Read Tarot in the Present Moment, Full of Joy, Prosperity, and Peace Fill your heart with abundance and ease by uniting Tarot with the modern mindfulness movement. Combining the card archetypes and meanings with today’s well-researched methods of meditation, this groundbreaking book shows you how to find a clearer path forward through compassion. Mindful Tarot cultivates our capacity to live and love what is unknown and unresolved. It is a practice of patience and openness, encouraging you to embrace the present moment: complete, lavish, and unconstrained. Lisa Freinkel Tishman teaches you to develop skills on three levels: mindful awareness of yourself and your querent, a deeper relationship with your cards, and a transformed understanding of the Tarot system. She also provides exercises, analyses of all 78 cards, and step-by-step examples of her own daily practice.
Western esotericism has now emerged as an academic study in its own right, combining spirituality with an empirical observation of the natural world while also relating the humanity to the universe through a harmonious celestial order. This introduction to the Western esoteric traditions offers a concise overview of their historical development. Nicholas Goodrick-Clarke explores these traditions, from their roots in Hermeticism, Neo-Platonism, and Gnosticism in the early Christian era up to their reverberations in today's scientific paradigms. While the study of Western esotericism is usually confined to the history of ideas, Goodrick-Clarke examines the phenomenon much more broadly. He demonstrates that, far from being a strictly intellectual movement, the spread of esotericism owes a great deal to geopolitics and globalization. In Hellenistic culture, for example, the empire of Alexander the Great, which stretched across Egypt and Western Asia to provinces in India, facilitated a mixing of Eastern and Western cultures. As the Greeks absorbed ideas from Egypt, Babylon, Assyria, and Persia, they gave rise to the first esoteric movements. From the late sixteenth to the eighteenth centuries, post-Reformation spirituality found expression in theosophy, Rosicrucianism and Freemasonry.
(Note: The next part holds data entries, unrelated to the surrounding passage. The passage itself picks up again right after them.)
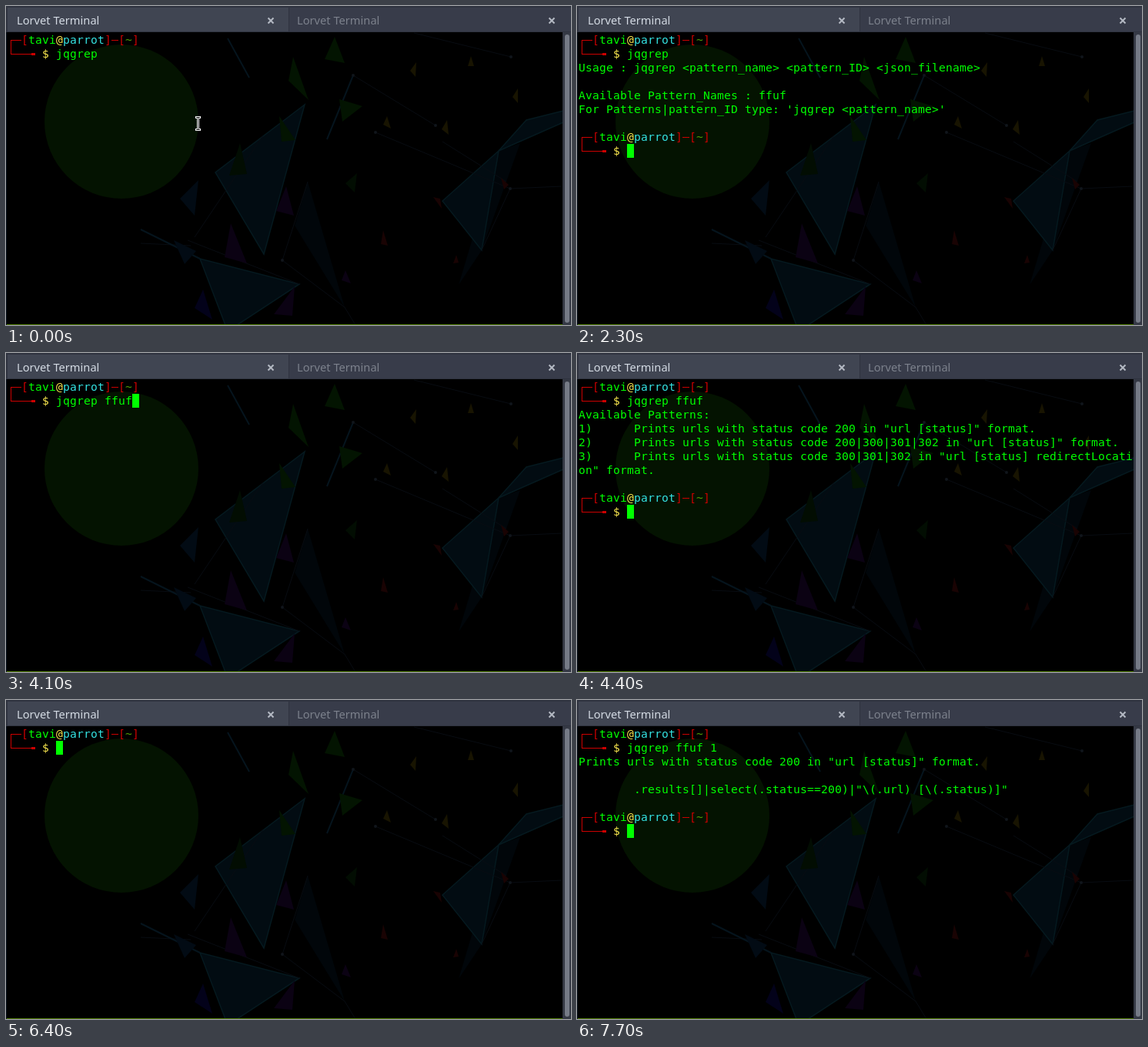
Recreate the animation shown at these times as an HTML page. Size 734 by 414 pixels, loop 8 s.

```html
<!DOCTYPE html>
<html lang="en">
<head>
<meta charset="utf-8">
<title>Terminal</title>
<style>
  html, body { margin: 0; width: 100%; height: 100%; overflow: hidden; background: #000; }
  #stage { position: relative; width: 734px; height: 414px; overflow: hidden; background: #000; }
  #stage > svg { position: absolute; left: 0; top: 0; }
  .tab {
    position: absolute; top: 2px; height: 31px; box-sizing: border-box;
    font: 14.67px/33px "Noto Sans", sans-serif; white-space: pre;
  }
  .on { left: 2px; width: 365px; padding-left: 12px; background: #404552; color: #d3dae3; }
  .off { left: 368px; width: 366px; padding-left: 10px; background: #383c4a; color: #7c818c; }
  #bar { position: absolute; left: 0; top: 0; width: 734px; height: 34px; background: #2f333f; }
  #trough { position: absolute; left: 723px; top: 34px; width: 11px; height: 380px; background: #353945; }
  #thumb { position: absolute; left: 3px; top: 3px; width: 6px; height: 374px; border-radius: 3px; background: #767b87; }
  .edge { position: absolute; }
  #term { position: absolute; left: 2px; top: 35px; color: #0f0; font: 14.667px/18px "DejaVu Sans Mono", monospace; }
  .row { position: absolute; left: 0; height: 18px; white-space: pre; }
  #term svg { position: absolute; left: 0; overflow: visible; }
  .cursor { position: absolute; width: 9px; height: 18px; background: #0f0; }
  .r { color: #c00; }
  .y { color: #fce94f; }
  .c { color: #34e2e2; }
  .g { color: #4e9a06; }
</style>
</head>
<body>
<div id="stage">
  <svg id="wall" width="734" height="414">
    <circle cx="150" cy="150" r="100" fill="#041301"/>
    <g fill="#01060a">
      <path d="M392 228L375 285L440 391Z"/>
      <path d="M640 188L668 178L618 317L588 362Z"/>
    </g>
    <g fill="#020c12" stroke="#05191f" stroke-width="1.5">
      <path d="M388 128L272 216L335 322Z"/>
      <path d="M640 188L567 253L618 317Z"/>
      <path d="M252 328L381 361L288 422Z"/>
      <path d="M640 188L676 148L724 136V151Z"/>
    </g>
    <g fill="none" stroke="#080c12">
      <path d="M451 90L558 155M480 164L655 237L722 234M567 176L650 228"/>
      <path d="M392 228L359 330L440 391L454 414M236 304L381 361"/>
      <path d="M530 35L656 66M334 168L245 300M175 308L240 311M655 237L618 317"/>
    </g>
    <path d="M288 42L316 93M451 90L417 173M175 290L252 328" fill="none" stroke="#05141d" stroke-width="2"/>
    <g fill="#10151b">
      <circle cx="451" cy="90" r="2"/><circle cx="480" cy="164" r="2"/>
      <circle cx="558" cy="155" r="2"/><circle cx="656" cy="66" r="2"/>
      <circle cx="655" cy="237" r="2"/><circle cx="359" cy="330" r="2"/>
    </g>
  </svg>
  <div id="term"></div>
  <svg id="pointer" width="8" height="19">
    <path d="M0 1.5H7M0 17.5H7M3.5 1V18" fill="none" stroke="#fff" stroke-width="3"/>
    <path d="M1 1.5H6M1 17.5H6M3.5 2V17" fill="none" stroke="#222"/>
  </svg>
  <div id="bar">
    <div class="tab on">Lorvet Terminal</div>
    <div class="tab off">Lorvet Terminal</div>
  </div>
  <svg width="734" height="34" fill="none" stroke="#b4b9c3" stroke-width="2">
    <path d="M340.5 15.5l7 7m0-7l-7 7M705.5 15.5l7 7m0-7l-7 7"/>
  </svg>
  <div class="edge" style="left:0;top:34px;width:1px;height:380px;background:#0c1420"></div>
  <div class="edge" style="left:1px;top:413px;width:722px;height:1px;background:#4e7a06"></div>
  <div id="trough"><div id="thumb"></div></div>
</div>
<script>
const LOOP = 8000, CW = 9, LH = 18;
const $ = id => document.getElementById(id);
const term = $("term"), pointer = $("pointer");

// Small triangles of the wallpaper, grouped by colour
const shards = {
  "#031401": "M373 66L367 97L393 122ZM427 40L414 69L440 74ZM433 121L463 130L437 150ZM355 143L376 174L358 176Z",
  "#020d02": "M304 178L290 220L313 218ZM456 217L441 230L453 242Z",
  "#181401": "M533 73L525 84L532 92ZM604 65L600 78L608 78ZM665 107L658 118L665 126ZM495 143L490 154L500 159ZM573 148L566 160L575 167Z",
  "#190303": "M490 291L487 309L496 311ZM555 248L564 250L566 263ZM643 223L653 232L647 238ZM585 323L581 334L588 333Z",
  "#0b0213": "M364 234L351 266L374 272ZM292 282L284 326L313 334ZM375 364L348 400L372 402ZM441 343L436 356L448 360Z",
  "#020b14": "M250 226L226 250L245 272ZM218 304L247 318L232 335Z",
  "#03021a": "M256 368L245 392L268 407Z"
};
for (const [fill, d] of Object.entries(shards)) {
  const p = document.createElementNS("http://www.w3.org/2000/svg", "path");
  p.setAttribute("d", d);
  p.setAttribute("fill", fill);
  $("wall").append(p);
}

const usage = [
  "Usage : jqgrep <pattern_name> <pattern_ID> <json_filename>",
  "",
  "Available Pattern_Names : ffuf",
  "For Patterns|pattern_ID type: 'jqgrep <pattern_name>'",
  ""
];
const patterns = [
  "Available Patterns:",
  '1)      Prints urls with status code 200 in "url [status]" format.',
  '2)      Prints urls with status code 200|300|301|302 in "url [status]" format.',
  '3)      Prints urls with status code 300|301|302 in "url [status] redirectLocati',
  'on" format.',
  ""
];
const filter = [
  'Prints urls with status code 200 in "url [status]" format.',
  "",
  '        .results[]|select(.status==200)|"\\(.url) [\\(.status)]"',
  ""
];

// [time, command, output, next command or null, cursor shown]
const steps = [
  [0, "jqgrep", [], null, false],
  [200, "jqgrep", [], null, true],
  [900, "jqgrep", [], null, false],
  [1100, "jqgrep", usage, null, false],
  [1200, "jqgrep", usage, "", true],
  [1800, "jqgrep", usage, "", false],
  [2300, "jqgrep", usage, "", true],
  [3500, "jqgrep ", [], null, true],
  [3700, "jqgrep f", [], null, true],
  [3900, "jqgrep ff", [], null, true],
  [4000, "jqgrep ffu", [], null, true],
  [4100, "jqgrep ffuf", [], null, true],
  [4400, "jqgrep ffuf", patterns, "", true],
  [5000, "jqgrep ffuf", patterns, "", false],
  [5600, "jqgrep ffuf", patterns, "", true],
  [6200, "jqgrep ffuf", patterns, "cle", true],
  [6300, "jqgrep ffuf", patterns, "clear", true],
  [6400, "", [], null, true],
  [6900, "jqgrep ffuf", [], null, true],
  [7300, "jqgrep ffuf ", [], null, true],
  [7400, "jqgrep ffuf 1", [], null, true],
  [7700, "jqgrep ffuf 1", filter, "", true]
];
// [time, x, y], hidden when x is null
const moves = [[0, 246, 143], [500, 399, 160], [600, 552, 177], [1100, null, 0]];

const esc = s => s.replace(/&/g, "&amp;").replace(/</g, "&lt;");
const tint = (cls, s) => `<span class="${cls}">${s}</span>`;
const row = (n, html) => `<div class="row" style="top:${n * LH}px">${html}</div>`;

function prompt(n, cmd) {
  const head = "  " + tint("r", "[") + "tavi" + tint("y", "@") + tint("c", "parrot") +
    tint("r", "] [") + tint("g", "~") + tint("r", "]");
  const lines = `<svg width="150" height="36" style="top:${n * LH}px" fill="#c00" shape-rendering="crispEdges">` +
    '<path d="M4 9h14v1H5v17h31v1H4zM31 26h5v3h-5zM135 9h9v1h-9z"/></svg>';
  return lines + row(n, head) + row(n + 1, "     " + tint("y", "$") + " " + esc(cmd));
}

function draw([, cmd, out, next, cursor]) {
  let html = prompt(0, cmd) + out.map((s, i) => row(i + 2, esc(s))).join("");
  let line = 1, typed = cmd;
  if (next !== null) {
    html += prompt(out.length + 2, next);
    line = out.length + 3;
    typed = next;
  }
  if (cursor) {
    html += `<div class="cursor" style="left:${(7 + typed.length) * CW}px;top:${line * LH}px"></div>`;
  }
  term.innerHTML = html;
}

// Snap the glyph advance to the terminal's cell width
function fitCells() {
  const probe = document.createElement("span");
  probe.textContent = "m".repeat(80);
  probe.style.position = "absolute";
  term.append(probe);
  term.style.letterSpacing = CW - probe.getBoundingClientRect().width / 80 + "px";
  probe.remove();
}

const at = (list, t) => list.findLast(s => s[0] <= t);
let shown;

function tick() {
  const t = performance.now() % LOOP;
  const step = at(steps, t);
  if (step !== shown) draw(shown = step);
  const [, x, y] = at(moves, t);
  pointer.style.display = x === null ? "none" : "";
  pointer.style.transform = `translate(${x || 0}px, ${y}px)`;
  requestAnimationFrame(tick);
}

fitCells();
tick();
</script>
</body>
</html>
```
Similarly, in the modern era, dissatisfaction with the hegemony of science in Western culture and a lack of faith in traditional Christianity led thinkers like Madame Blavatsky to look East for spiritual inspiration. Goodrick-Clarke further examines Modern esoteric thought in the light of new scientific and medical paradigms along with the analytical psychology of Carl Gustav Jung. This book traces the complete history of these movements and is the definitive account of Western esotericism.